(Beginning of Input data)

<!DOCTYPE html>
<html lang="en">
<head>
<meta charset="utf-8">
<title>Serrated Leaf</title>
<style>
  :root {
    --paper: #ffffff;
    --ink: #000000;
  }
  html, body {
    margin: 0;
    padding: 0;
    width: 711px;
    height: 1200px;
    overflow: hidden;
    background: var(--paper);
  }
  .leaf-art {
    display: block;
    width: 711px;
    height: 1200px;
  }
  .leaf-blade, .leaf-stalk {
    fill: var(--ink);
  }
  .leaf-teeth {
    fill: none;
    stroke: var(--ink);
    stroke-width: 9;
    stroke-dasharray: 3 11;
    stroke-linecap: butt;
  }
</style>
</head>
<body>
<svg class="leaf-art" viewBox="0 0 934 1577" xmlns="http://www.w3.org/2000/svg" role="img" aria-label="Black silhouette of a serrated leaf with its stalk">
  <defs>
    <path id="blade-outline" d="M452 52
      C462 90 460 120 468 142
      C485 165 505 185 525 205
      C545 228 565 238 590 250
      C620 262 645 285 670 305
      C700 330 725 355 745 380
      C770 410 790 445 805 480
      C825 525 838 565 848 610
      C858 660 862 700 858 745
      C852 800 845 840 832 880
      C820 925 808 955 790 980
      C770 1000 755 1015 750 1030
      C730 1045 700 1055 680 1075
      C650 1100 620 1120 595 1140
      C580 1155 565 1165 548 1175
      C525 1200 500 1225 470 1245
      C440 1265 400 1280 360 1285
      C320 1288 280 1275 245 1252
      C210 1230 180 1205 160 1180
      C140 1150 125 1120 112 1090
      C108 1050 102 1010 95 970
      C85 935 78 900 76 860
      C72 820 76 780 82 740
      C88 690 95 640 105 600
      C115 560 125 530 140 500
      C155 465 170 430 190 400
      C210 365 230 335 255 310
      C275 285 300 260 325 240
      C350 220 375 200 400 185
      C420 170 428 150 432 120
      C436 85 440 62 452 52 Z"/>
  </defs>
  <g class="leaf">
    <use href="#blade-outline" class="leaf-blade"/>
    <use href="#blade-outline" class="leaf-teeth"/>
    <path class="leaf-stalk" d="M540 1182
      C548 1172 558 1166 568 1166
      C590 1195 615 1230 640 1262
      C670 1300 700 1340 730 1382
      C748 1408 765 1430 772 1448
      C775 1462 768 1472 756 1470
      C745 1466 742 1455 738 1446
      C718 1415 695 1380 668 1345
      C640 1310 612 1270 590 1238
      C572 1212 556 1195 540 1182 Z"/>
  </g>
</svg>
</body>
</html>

(End of Input data)

**What the exercise asks:** Using the entries above, copy exactly the lines from the one containing "C210 365 230 335 255 310" through the last, both included.

**Output of the exercise:**
      C210 365 230 335 255 310
      C275 285 300 260 325 240
      C350 220 375 200 400 185
      C420 170 428 150 432 120
      C436 85 440 62 452 52 Z"/>
  </defs>
  <g class="leaf">
    <use href="#blade-outline" class="leaf-blade"/>
    <use href="#blade-outline" class="leaf-teeth"/>
    <path class="leaf-stalk" d="M540 1182
      C548 1172 558 1166 568 1166
      C590 1195 615 1230 640 1262
      C670 1300 700 1340 730 1382
      C748 1408 765 1430 772 1448
      C775 1462 768 1472 756 1470
      C745 1466 742 1455 738 1446
      C718 1415 695 1380 668 1345
      C640 1310 612 1270 590 1238
      C572 1212 556 1195 540 1182 Z"/>
  </g>
</svg>
</body>
</html>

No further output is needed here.